Lead poisoning has gotten a lot of attention due to the water crisis that continues to plague the residents of Flint, Michigan. Although news stories focus primarily on the human element, often left from the narrative is the fact many cats and dogs can also fall victim to lead poisoning in communities where the toxic substance is prevalent. Here's more information about how to tell if your pet has been affected and the treatment options available to help your animal friend.
Signs of Lead Poisoning
Dogs and cats exhibit many of the same signs humans do when they ingest lead. Unfortunately, your animal friend can't tell you what's wrong, so you must be on the alert for the following symptoms of lead poisoning:
- Lack of appetite to the point where they may experience anorexia
- Constipation or diarrhea
- Pressing head with paw or against items
- Unsteady gait
- Loss of senses (e.g. eyesight, hearing)
- Lethargy or fatigue
- Stomach pain
- Increased thirst and urination
- Emotional issues (e.g. anxiety, outbursts of aggression)
The challenge with lead poisoning is the symptoms may onset quickly or slowly develop over time depending on the amount your pet consumed and how long he or she had been exposed to it. A pet that eats a large amount of lead within a short span of time may exhibit immediate symptoms, whereas it may take a long time to manifest in an animal that ingests small amounts over weeks or months.
In either case, if your pet begins exhibiting any of these signs, treat the issue like a medical emergency and take him or her to the vet as soon as possible.
Treating Lead Poisoning
Treatment for lead poisoning is based on what your animal friends consumed and how long before he or she arrived in the vet's office your pet ate it. If the vet suspects the substance is still in your pet's stomach, he or she will work to remove it by either inducing vomiting or performing surgery to empty the stomach's contents. An enema may be used if the vet suspects there may be residual lead in the animal's gastrointestinal tract.
Afterwards, your pet will undergo chelation therapy and given thiamine, penicillamine, or Ca-EDTA. These substances bind to lead, neutralize its toxicity, and help it be excreted via the kidneys. Your pet must go into the vet for regular blood tests to monitor lead levels, the therapy will end when levels get low enough.

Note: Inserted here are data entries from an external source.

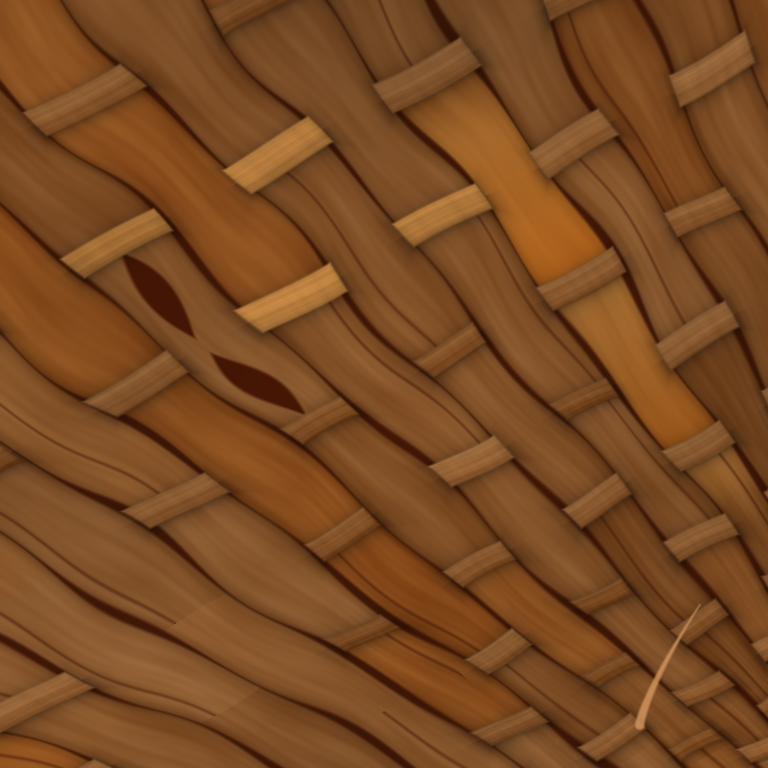
Reproduce this texture procedurally as a WebGL 2 fragment shader.

```glsl
#version 300 es
precision highp float;
// Old woven cane: long reeds fan out from a point beyond the lower right corner,
// and cross bands, closer together toward that corner, pass over every other reed.
// Layered sines draw the fibres; stretched cellular noise adds flecks and stains.
uniform vec2 u_resolution;
out vec4 fragColor;

const vec2 FAN_CENTRE = vec2(1.645, -0.605);
const float FAN_ANGLE = 0.829;      // direction of reed zero
const float REED_ANGLE = 0.0599;    // angular width of one reed
const float BAND_TILT = 0.55;       // rise of the bands per unit across
const float BAND_START = 0.189;
const float BAND_STEP = 0.224;      // first band spacing
const float BAND_SHRINK = 0.0091;   // loss of spacing per band
const float SOFTNESS = 0.0022;
const vec3 UMBER = vec3(0.39, 0.205, 0.065);
const vec3 TAN = vec3(0.63, 0.435, 0.255);
const vec3 STRAW = vec3(0.73, 0.50, 0.24);
const vec3 ORANGE = vec3(0.74, 0.40, 0.09);
const vec3 GAP = vec3(0.23, 0.075, 0.015);
const vec3 FRAY = vec3(0.80, 0.57, 0.36);

float hash(vec2 p) {
  p = fract(p * vec2(0.1031, 0.1137) + 0.37);
  p += dot(p, p.yx + 33.33);
  return fract((p.x + p.y) * p.x * 7.13);
}

// Distance to the nearest scattered point
float cellular(vec2 p) {
  vec2 cell = floor(p);
  float nearest = 2.0;
  for (int y = -1; y <= 1; y++)
    for (int x = -1; x <= 1; x++) {
      vec2 c = cell + vec2(x, y);
      vec2 point = c + vec2(hash(c), hash(c + 57.3));
      nearest = min(nearest, length(p - point));
    }
  return nearest;
}

// Fine fibres: x runs across the reed, y along it
float fibres(vec2 p, float phase) {
  float sum = 0.0, weight = 0.5, freq = 9.0;
  for (int i = 0; i < 4; i++) {
    sum += weight * sin(p.x * freq + phase + 1.7 * sin(p.y * 9.0 + phase * freq));
    freq *= 1.83;
    weight *= 0.72;
  }
  return sum;
}

float inside(float dist, float soft) { return smoothstep(-soft, soft, dist); }

void main() {
  vec2 p = gl_FragCoord.xy / u_resolution.y;
  float soft = max(SOFTNESS, 0.75 / u_resolution.y);

  // Fan coordinates: reed number across, radius along
  vec2 ray = vec2(FAN_CENTRE.x - p.x, p.y - FAN_CENTRE.y);
  float radius = length(ray);
  float s = (atan(ray.y, ray.x) - FAN_ANGLE) / REED_ANGLE;
  s += 0.07 * sin(radius * 13.0 + s * 1.3) + 0.05 * sin(radius * 23.0 - s * 2.1);
  float reed = round(s);
  float across = s - reed;
  float unit = REED_ANGLE * radius;
  float corner = smoothstep(0.95, 0.25, p.x + p.y);   // worn lower left

  // Band coordinate with shrinking spacing
  float height = 1.0 - p.y + BAND_TILT * p.x + 0.005 * sin(s * 2.3) - BAND_START;
  float spacing = sqrt(max(BAND_STEP * BAND_STEP - 4.0 * BAND_SHRINK * height, 0.0004));
  float k = (BAND_STEP - spacing) / (2.0 * BAND_SHRINK);
  float band = round(k);
  float piece = floor(0.5 * (k - reed - 1.0));

  // Reed body: tone per reed and per exposed piece, then fibres and stains
  float phase = 40.0 * hash(vec2(reed, 3.0));
  float fleck = cellular(vec2(s * 7.0, radius * 9.0));
  float stain = cellular(vec2(s * 0.8, radius * 7.0) + 11.0);
  float tone = 0.40 + 0.30 * (hash(vec2(reed, piece + 20.0)) - 0.5)
    + 0.18 * (hash(vec2(reed, 71.0)) - 0.5) + 0.22 * corner;
  tone += 0.10 * fibres(vec2(across, radius), phase) + 0.16 * (0.5 - fleck) + 0.20 * (0.5 - stain);
  tone -= 0.9 * across * across * across * across * 4.0;
  vec3 col = mix(UMBER, TAN, tone);
  float warmth = smoothstep(0.6, 1.0, hash(vec2(reed + 9.0, piece)));
  col = mix(col, col * vec3(1.08, 0.97, 0.72), warmth);
  float glow = (1.0 - step(0.5, abs(reed - 2.0))) * smoothstep(0.9, 1.6, k) * smoothstep(6.2, 5.0, k);
  col = mix(col, mix(STRAW, ORANGE, fract(0.5 * (k - 1.0))), glow * (0.55 + 0.3 * tone));

  // Thin splits inside some reeds, commoner in the worn corner
  float splitAt = 0.6 * (hash(vec2(reed, piece + 5.0)) - 0.5);
  float split = step(0.7 - 0.5 * corner, hash(vec2(reed + 31.0, piece)));
  float splitLine = inside(0.0016 - abs(across - splitAt) * unit, soft * 1.3);
  col = mix(col, GAP, 0.55 * split * splitLine);

  // Gaps between reeds, opening and closing along their length
  float edge = floor(s) + 0.5;
  float opening = 0.5 + 0.5 * sin(radius * 17.0 + 30.0 * hash(vec2(edge, 8.0)));
  float gapWidth = mix(0.0003, 0.0058, opening) * (0.55 + 0.7 * hash(vec2(edge, 15.0)));
  float toEdge = (0.5 - abs(across)) * unit;
  col *= 1.0 - 0.22 * exp(-toEdge / 0.007);
  col = mix(col, GAP, 0.92 * inside(gapWidth - toEdge, soft * 1.4));

  // Two open slits where a reed has pulled aside
  float slit = 0.23 * sin(3.14159 * fract(k)) * step(1.0, k) * step(k, 3.0) - 0.06;
  col = mix(col, GAP * 1.15, inside((slit - abs(s + 2.1)) * unit, soft * 1.5));

  // Cross bands, shown over alternate reeds
  float alongBand = mod(s + band, 2.0) - 1.0;
  vec2 knot = vec2(round(s - alongBand), band);
  float vary = hash(knot + 40.0);
  float offset = (k - band) * spacing;
  float halfWidth = (0.011 + 0.06 * spacing) * (0.8 + 0.35 * vary);
  float toSide = halfWidth - abs(offset + 0.004 * (vary - 0.5));
  float toEnd = (0.5 + 0.12 * (vary - 0.4) - abs(alongBand)) * unit;
  float shown = 1.0 - step(0.45, hash(knot + 7.0)) * step(knot.x, -4.5);
  float body = min(toSide, toEnd);
  float shadow = exp(-max(-body, 0.0) / 0.010) * (offset > 0.0 ? 0.34 : 0.18);
  col *= 1.0 - shadow * shown;
  float bandTone = 0.55 + 0.4 * (vary - 0.5) + 0.13 * fibres(vec2(offset / halfWidth * 0.6, s * 0.1), vary * 30.0);
  bandTone += 0.14 * (0.5 - fleck) - 0.22 * offset / halfWidth;
  vec3 bandCol = mix(UMBER, TAN, bandTone);
  float golden = step(abs(band - 1.5), 0.6) * step(abs(knot.x + 0.5), 1.6);
  bandCol = mix(bandCol, STRAW * (0.7 + 0.5 * bandTone), 0.7 * golden);
  bandCol *= 1.0 - 0.20 * exp(-max(body, 0.0) / 0.004);
  col = mix(col, bandCol, shown * inside(body, soft * 1.2));

  // One loose curved fibre
  float t = clamp((p.y - 0.056) / 0.156, 0.0, 1.0);
  float frayDist = length(p - vec2(mix(0.833, 0.911, pow(t, 1.3)), 0.056 + 0.156 * t));
  col = mix(col, FRAY, 0.85 * inside(0.0045 * (1.15 - t) - frayDist * 0.85, soft));

  // Broad uneven light
  col *= 1.0 + 0.06 * sin(p.x * 7.0 + 1.0) * sin(p.y * 6.0 + 2.0) - 0.08 * smoothstep(0.75, 1.0, p.y);
  fragColor = vec4(clamp(col, 0.0, 1.0), 1.0);
}
```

Depending on your pet's exposure level, he or she may experience long-term health issues after the incident. The vet will recommend follow-up medications to help deal with these problems (e.g. anti-convulsant to help with seizures).
For more information about this issue, contact a local veterinary services specialist.